In the simplified case of two countries and two commodities, terms of trade is defined as the ratio of the total export revenue[clarification needed] a country receives for its export commodity to the total import revenue it pays for its import commodity. In this case the imports of one country are the exports of the other country. For example, if a country exports 50 dollars worth of product in exchange for 100 dollars worth of imported product, that country's terms of trade are 50/100 = 0.5. The terms of trade for the other country must be the reciprocal (100/50 = 2). When this number is falling, the country is said to have "deteriorating terms of trade". If multiplied by 100, these calculations can be expressed as a percentage (50% and 200% respectively). If a country's terms of trade fall from say 100% to 70% (from 1.0 to 0.7), it has experienced a 30% deterioration in its terms of trade. When doing longitudinal (time series) calculations, it is common to set a value for the base year to make interpretation of the results easier.
In basic Microeconomics, the terms of trade are usually set in the interval between the opportunity costs for the production of a given good of two countries.
Terms of trade is the ratio of a country's export price index to its import price index, multiplied by 100. The terms of trade measures the rate of exchange of one good or service for another when two countries trade with each other.
Multi-commodity multi-country model 

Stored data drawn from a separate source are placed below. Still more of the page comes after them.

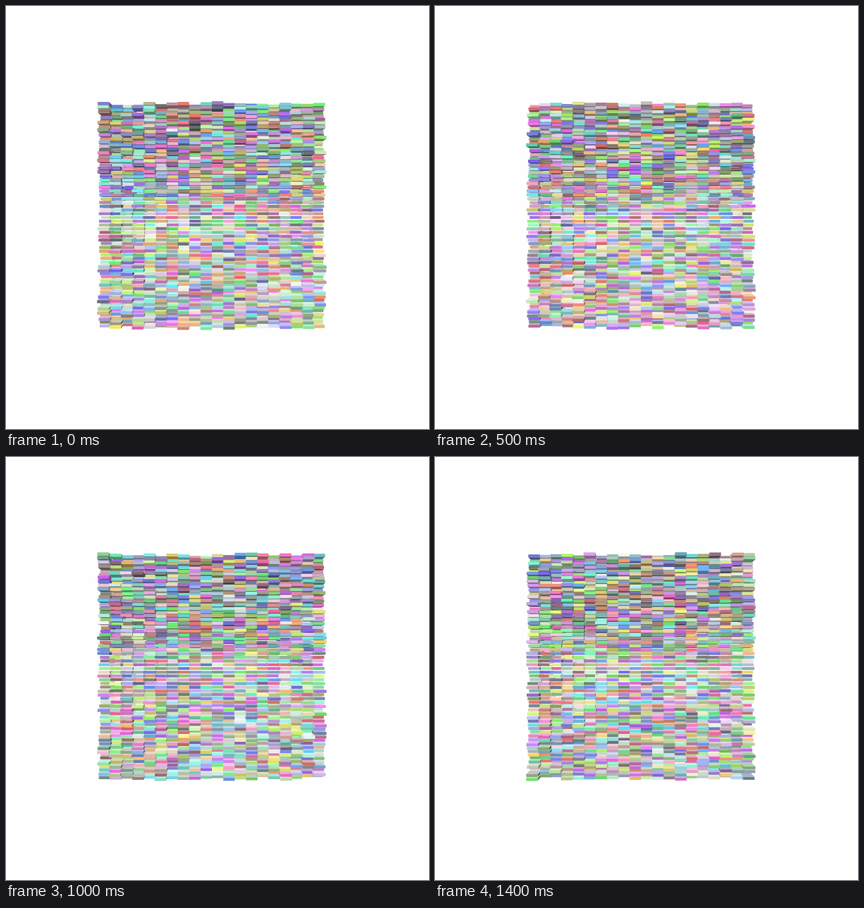
These frames come from a looping animation (600x600 px, 1500 ms). An HTML page with a canvas:

```html
<!DOCTYPE html>
<html>
<head>
<meta charset="utf-8">
<style>
html, body { margin: 0; width: 600px; height: 600px; overflow: hidden; background: #fefefe; }
canvas { display: block; }
</style>
</head>
<body>
<canvas id="stage" width="600" height="600"></canvas>
<script>
const ctx = document.getElementById('stage').getContext('2d');
const STEP = 100, STEPS = 15;
const COLS = 20, ROWS = 60, HALF = 160;
const CX = 292, CY = 297.3;
const W = 2 * HALF / COLS, H = 2 * HALF / ROWS, FRONT = 4.1;
const DEPTH = 0.034;

function random(seed) {
  let s = seed | 0;
  return () => {
    s = s + 0x6D2B79F5 | 0;
    let t = Math.imul(s ^ s >>> 15, 1 | s);
    t = t + Math.imul(t ^ t >>> 7, 61 | t) ^ t;
    return ((t ^ t >>> 14) >>> 0) / 4294967296;
  };
}

// Indices from the rim towards the middle, so inner boxes cover outer ones.
function inward(n) {
  const mid = (n - 1) / 2;
  return [...Array(n).keys()].sort((a, b) => Math.abs(b - mid) - Math.abs(a - mid));
}
const colOrder = inward(COLS), rowOrder = inward(ROWS);

const rgb = c => `rgb(${c.map(Math.round).join(',')})`;
const dark = (c, k) => rgb(c.map(v => v * k));
const light = (c, k) => rgb(c.map(v => v + (255 - v) * k));

function quad(fill, ...p) {
  ctx.fillStyle = fill;
  ctx.beginPath();
  for (let i = 0; i < 8; i += 2) ctx.lineTo(CX + p[i], CY + p[i + 1]);
  ctx.fill();
}

function box(col, row, near, color) {
  const far = near - DEPTH;
  const x0 = col * W - HALF, x1 = x0 + W;
  const y0 = row * H - HALF + (H - FRONT) / 2, y1 = y0 + FRONT;

  // Only the faces turned to the middle can be seen.
  const x = x1 <= 0 ? x1 : x0;
  const y = y1 <= 0 ? y1 : y0;
  quad(x1 <= 0 ? dark(color, 0.64) : light(dim(color), 0.12),
    x * near, y0 * near, x * far, y0 * far, x * far, y1 * far, x * near, y1 * near);
  quad(y1 <= 0 ? dark(color, 0.62) : light(color, 0.42),
    x0 * near, y * near, x0 * far, y * far, x1 * far, y * far, x1 * near, y * near);
  quad(rgb(color),
    x0 * near, y0 * near, x1 * near, y0 * near, x1 * near, y1 * near, x0 * near, y1 * near);
}

const dim = c => c.map(v => v * 0.9);

function draw(step) {
  const rnd = random(977 + step * 7919);
  ctx.fillStyle = '#fefefe';
  ctx.fillRect(0, 0, 600, 600);
  for (const col of colOrder) {
    for (const row of rowOrder) {
      const near = 0.983 + 0.035 * rnd();
      const color = [0, 0, 0].map(() => 98 + 150 * rnd());
      box(col, row, near, color);
    }
  }
}

let shown = -1;
const start = performance.now();
function tick(now) {
  const step = Math.floor(Math.max(0, now - start) / STEP) % STEPS;
  if (step !== shown) draw(shown = step);
  requestAnimationFrame(tick);
}
tick(start);
</script>
</body>
</html>
```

In the more realistic case of many products exchanged between many countries, terms of trade can be calculated using a Laspeyres index. In this case, a nation's terms of trade is the ratio of the Laspeyre price index of exports to the Laspeyre price index of imports. The Laspeyre export index is the current value of the base period exports divided by the base period value of the base period exports. Similarly, the Laspeyres import index is the current value of the base period imports divided by the base period value of the base period imports.
- price of exports in the current period
- quantity of exports in the base period
- price of exports in the base period
- price of imports in the current period
- quantity of imports in the base period
- price of imports in the base period
Basically: Export Price Over Import price times 100 If the percentage is over 100% then your economy is doing well (Capital Accumulation). If the percentage is under 100% then your economy is not going well (More money going out than coming in).
Terms of trade should not be used as synonymous with social welfare, or even Pareto economic welfare. Terms of trade calculations do not tell us about the volume of the countries' exports, only relative changes between countries. To understand how a country's social utility changes, it is necessary to consider changes in the volume of trade, changes in productivity and resource allocation, and changes in capital flows.
The price of exports from a country can be heavily influenced by the value of its currency, which can in turn be heavily influenced by the interest rate in that country. If the value of currency of a particular country is increased due to an increase in interest rate one can expect the terms of trade to improve. However this may not necessarily mean an improved standard of living for the country since an increase in the price of exports perceived by other nations will result in a lower volume of exports. As a result, exporters in the country may actually be struggling to sell their goods in the international market even though they are enjoying a (supposedly) high price.
In the real world of over 200 nations trading hundreds of thousands of products, terms of trade calculations can get very complex. Thus, the possibility of errors is significant.